(Stored dataset items)
==========

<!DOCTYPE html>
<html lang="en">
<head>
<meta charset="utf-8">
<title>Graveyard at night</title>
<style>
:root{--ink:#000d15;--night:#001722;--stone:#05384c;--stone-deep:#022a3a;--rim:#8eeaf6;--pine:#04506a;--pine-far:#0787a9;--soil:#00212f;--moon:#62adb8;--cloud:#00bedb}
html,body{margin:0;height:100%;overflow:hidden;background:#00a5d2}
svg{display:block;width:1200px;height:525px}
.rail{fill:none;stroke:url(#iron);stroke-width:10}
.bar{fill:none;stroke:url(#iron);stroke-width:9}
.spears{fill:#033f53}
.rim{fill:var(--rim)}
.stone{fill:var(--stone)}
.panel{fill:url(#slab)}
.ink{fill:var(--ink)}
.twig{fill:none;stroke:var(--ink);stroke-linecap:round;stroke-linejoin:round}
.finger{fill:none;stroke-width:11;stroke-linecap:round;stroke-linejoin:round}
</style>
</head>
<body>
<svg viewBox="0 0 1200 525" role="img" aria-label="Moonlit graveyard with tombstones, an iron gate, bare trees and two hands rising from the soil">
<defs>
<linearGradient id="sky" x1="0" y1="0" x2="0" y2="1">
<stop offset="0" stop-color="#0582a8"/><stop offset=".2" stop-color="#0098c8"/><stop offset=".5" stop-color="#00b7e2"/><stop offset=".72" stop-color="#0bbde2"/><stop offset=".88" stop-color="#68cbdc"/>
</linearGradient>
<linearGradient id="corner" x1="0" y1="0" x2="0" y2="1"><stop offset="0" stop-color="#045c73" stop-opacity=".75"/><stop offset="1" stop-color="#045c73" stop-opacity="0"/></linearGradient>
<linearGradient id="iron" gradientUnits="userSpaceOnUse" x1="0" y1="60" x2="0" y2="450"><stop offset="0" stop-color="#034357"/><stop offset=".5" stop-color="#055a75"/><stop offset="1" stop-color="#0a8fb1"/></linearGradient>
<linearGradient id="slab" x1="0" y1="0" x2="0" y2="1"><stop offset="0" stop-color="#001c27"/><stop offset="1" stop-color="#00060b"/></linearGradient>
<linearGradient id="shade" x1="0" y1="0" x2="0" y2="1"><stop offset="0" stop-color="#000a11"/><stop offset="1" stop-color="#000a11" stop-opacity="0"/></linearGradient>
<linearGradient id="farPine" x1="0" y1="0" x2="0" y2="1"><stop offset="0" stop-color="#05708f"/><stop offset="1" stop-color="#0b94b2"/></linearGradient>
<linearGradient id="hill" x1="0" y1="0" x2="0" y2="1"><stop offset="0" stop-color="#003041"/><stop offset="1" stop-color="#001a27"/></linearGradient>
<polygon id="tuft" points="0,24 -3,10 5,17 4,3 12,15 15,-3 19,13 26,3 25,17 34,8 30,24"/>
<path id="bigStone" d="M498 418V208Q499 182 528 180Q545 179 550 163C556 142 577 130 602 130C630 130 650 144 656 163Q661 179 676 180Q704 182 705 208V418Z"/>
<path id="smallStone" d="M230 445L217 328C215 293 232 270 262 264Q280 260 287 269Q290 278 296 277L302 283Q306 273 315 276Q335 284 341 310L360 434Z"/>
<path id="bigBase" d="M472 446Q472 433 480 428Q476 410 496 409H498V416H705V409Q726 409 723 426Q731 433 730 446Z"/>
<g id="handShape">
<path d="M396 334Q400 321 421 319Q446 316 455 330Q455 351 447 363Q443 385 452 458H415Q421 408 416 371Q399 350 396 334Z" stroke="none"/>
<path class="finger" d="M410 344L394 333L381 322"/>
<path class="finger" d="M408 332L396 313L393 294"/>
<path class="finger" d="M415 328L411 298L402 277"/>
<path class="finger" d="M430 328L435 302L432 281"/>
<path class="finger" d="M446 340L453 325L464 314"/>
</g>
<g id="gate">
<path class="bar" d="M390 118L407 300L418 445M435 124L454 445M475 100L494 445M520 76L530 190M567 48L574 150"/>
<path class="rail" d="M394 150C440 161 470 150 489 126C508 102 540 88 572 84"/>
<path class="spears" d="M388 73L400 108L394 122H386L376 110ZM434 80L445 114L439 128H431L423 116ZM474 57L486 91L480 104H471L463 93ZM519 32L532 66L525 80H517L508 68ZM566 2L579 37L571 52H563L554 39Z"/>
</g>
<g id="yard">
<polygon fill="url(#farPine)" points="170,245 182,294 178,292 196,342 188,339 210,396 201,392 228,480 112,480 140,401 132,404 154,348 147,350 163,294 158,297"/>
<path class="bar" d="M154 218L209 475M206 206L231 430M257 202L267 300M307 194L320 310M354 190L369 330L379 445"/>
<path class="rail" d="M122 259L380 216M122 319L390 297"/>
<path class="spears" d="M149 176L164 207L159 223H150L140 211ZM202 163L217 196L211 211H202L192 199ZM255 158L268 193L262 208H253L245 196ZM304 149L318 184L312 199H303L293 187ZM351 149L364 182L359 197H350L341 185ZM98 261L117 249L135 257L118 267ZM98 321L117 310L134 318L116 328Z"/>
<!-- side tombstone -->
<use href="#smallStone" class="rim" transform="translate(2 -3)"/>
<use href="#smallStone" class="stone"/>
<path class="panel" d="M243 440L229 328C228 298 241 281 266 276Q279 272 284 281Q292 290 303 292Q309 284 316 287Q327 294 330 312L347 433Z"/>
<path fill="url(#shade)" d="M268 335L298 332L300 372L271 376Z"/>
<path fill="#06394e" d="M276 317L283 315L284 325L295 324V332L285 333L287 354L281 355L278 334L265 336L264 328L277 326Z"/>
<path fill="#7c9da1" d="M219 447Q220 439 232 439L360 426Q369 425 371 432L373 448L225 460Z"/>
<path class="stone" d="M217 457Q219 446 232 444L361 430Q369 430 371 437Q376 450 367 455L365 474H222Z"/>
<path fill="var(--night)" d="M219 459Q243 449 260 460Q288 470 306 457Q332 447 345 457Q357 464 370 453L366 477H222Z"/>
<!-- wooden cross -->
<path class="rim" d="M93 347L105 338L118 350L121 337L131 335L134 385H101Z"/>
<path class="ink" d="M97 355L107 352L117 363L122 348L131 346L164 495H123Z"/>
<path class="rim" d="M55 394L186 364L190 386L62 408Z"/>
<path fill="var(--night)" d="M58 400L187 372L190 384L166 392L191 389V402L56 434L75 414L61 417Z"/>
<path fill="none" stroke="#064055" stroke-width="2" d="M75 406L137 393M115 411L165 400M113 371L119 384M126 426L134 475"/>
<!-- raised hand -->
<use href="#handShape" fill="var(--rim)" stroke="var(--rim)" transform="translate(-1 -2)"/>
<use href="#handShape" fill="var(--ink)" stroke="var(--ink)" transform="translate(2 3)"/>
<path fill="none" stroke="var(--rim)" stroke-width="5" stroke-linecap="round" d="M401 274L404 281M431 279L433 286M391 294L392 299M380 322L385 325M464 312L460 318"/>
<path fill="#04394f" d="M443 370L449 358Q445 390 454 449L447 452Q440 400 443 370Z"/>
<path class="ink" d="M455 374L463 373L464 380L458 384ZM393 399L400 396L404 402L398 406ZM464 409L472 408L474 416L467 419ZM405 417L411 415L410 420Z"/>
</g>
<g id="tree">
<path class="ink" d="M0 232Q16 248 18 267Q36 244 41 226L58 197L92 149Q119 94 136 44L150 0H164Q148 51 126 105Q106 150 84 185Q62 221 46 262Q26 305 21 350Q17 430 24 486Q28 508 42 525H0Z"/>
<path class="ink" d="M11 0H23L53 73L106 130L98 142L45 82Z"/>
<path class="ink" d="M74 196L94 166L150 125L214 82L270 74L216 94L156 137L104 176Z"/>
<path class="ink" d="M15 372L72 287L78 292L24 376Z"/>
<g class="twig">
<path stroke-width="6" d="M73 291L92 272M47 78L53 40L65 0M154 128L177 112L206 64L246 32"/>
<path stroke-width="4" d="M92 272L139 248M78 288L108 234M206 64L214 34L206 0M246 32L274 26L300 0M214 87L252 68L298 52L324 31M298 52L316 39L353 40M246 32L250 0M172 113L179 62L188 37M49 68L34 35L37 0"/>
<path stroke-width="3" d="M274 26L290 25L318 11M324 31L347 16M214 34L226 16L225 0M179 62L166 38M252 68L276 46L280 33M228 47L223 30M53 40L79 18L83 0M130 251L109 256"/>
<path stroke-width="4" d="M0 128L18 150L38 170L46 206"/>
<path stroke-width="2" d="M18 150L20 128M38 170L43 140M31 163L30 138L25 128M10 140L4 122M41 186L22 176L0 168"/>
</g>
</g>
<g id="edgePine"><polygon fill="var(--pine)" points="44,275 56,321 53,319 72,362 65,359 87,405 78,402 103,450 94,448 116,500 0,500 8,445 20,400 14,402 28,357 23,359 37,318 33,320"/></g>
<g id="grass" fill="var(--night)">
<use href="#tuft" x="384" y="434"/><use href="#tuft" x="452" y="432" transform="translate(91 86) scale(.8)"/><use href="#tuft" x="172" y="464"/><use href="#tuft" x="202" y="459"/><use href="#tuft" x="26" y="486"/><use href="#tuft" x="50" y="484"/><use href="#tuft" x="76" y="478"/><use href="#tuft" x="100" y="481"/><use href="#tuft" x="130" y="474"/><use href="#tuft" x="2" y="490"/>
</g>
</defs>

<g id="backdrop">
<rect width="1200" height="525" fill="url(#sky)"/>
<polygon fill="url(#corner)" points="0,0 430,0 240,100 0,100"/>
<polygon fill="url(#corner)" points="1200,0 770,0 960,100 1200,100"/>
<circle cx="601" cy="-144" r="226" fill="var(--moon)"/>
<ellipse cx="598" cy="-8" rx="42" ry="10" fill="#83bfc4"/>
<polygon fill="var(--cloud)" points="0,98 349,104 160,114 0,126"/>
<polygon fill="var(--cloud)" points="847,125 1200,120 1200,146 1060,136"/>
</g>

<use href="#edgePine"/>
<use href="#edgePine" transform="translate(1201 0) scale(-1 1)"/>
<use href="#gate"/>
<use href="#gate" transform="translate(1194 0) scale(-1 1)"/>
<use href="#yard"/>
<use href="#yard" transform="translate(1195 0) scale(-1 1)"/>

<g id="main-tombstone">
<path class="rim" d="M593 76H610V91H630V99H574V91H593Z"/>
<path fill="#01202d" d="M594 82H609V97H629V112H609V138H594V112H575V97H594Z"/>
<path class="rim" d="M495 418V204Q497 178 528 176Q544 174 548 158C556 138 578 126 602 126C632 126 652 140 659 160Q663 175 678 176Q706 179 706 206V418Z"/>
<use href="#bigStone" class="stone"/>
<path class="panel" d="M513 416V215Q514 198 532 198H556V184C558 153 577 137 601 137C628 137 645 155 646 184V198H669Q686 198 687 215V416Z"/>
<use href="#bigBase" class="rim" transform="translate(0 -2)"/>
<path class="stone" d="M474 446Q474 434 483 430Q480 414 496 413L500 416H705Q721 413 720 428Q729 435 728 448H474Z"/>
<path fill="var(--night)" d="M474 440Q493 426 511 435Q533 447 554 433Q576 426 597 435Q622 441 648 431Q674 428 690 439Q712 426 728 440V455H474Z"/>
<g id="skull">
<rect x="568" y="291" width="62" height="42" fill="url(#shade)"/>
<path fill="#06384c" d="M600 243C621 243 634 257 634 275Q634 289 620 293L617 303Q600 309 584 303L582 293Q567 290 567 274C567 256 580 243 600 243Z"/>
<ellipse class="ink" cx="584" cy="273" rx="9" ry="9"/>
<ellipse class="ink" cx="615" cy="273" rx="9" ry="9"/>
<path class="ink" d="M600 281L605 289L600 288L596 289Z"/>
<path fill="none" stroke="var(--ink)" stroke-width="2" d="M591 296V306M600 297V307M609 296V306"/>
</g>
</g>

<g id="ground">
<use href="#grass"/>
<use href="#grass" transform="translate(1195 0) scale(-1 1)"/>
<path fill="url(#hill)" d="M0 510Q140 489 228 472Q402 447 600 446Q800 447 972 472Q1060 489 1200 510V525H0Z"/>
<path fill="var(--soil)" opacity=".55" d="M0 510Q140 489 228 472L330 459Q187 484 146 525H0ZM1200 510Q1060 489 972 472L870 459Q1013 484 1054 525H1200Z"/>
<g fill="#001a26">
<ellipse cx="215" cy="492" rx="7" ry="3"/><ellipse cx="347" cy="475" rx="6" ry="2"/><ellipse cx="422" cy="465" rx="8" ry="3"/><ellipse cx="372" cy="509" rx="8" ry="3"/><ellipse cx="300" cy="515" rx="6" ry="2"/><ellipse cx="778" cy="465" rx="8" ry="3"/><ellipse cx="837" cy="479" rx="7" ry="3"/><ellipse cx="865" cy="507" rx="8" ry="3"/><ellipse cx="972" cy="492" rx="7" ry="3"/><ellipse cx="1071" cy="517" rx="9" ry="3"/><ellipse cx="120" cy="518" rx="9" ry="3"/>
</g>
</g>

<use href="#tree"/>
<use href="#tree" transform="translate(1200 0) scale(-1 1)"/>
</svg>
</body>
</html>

==========

ABOUT THIS EXERCISE:
Only the lines that contain the string "finger" are to be copied from the records.

ANSWER SECTION:
.finger{fill:none;stroke-width:11;stroke-linecap:round;stroke-linejoin:round}
<path class="finger" d="M410 344L394 333L381 322"/>
<path class="finger" d="M408 332L396 313L393 294"/>
<path class="finger" d="M415 328L411 298L402 277"/>
<path class="finger" d="M430 328L435 302L432 281"/>
<path class="finger" d="M446 340L453 325L464 314"/>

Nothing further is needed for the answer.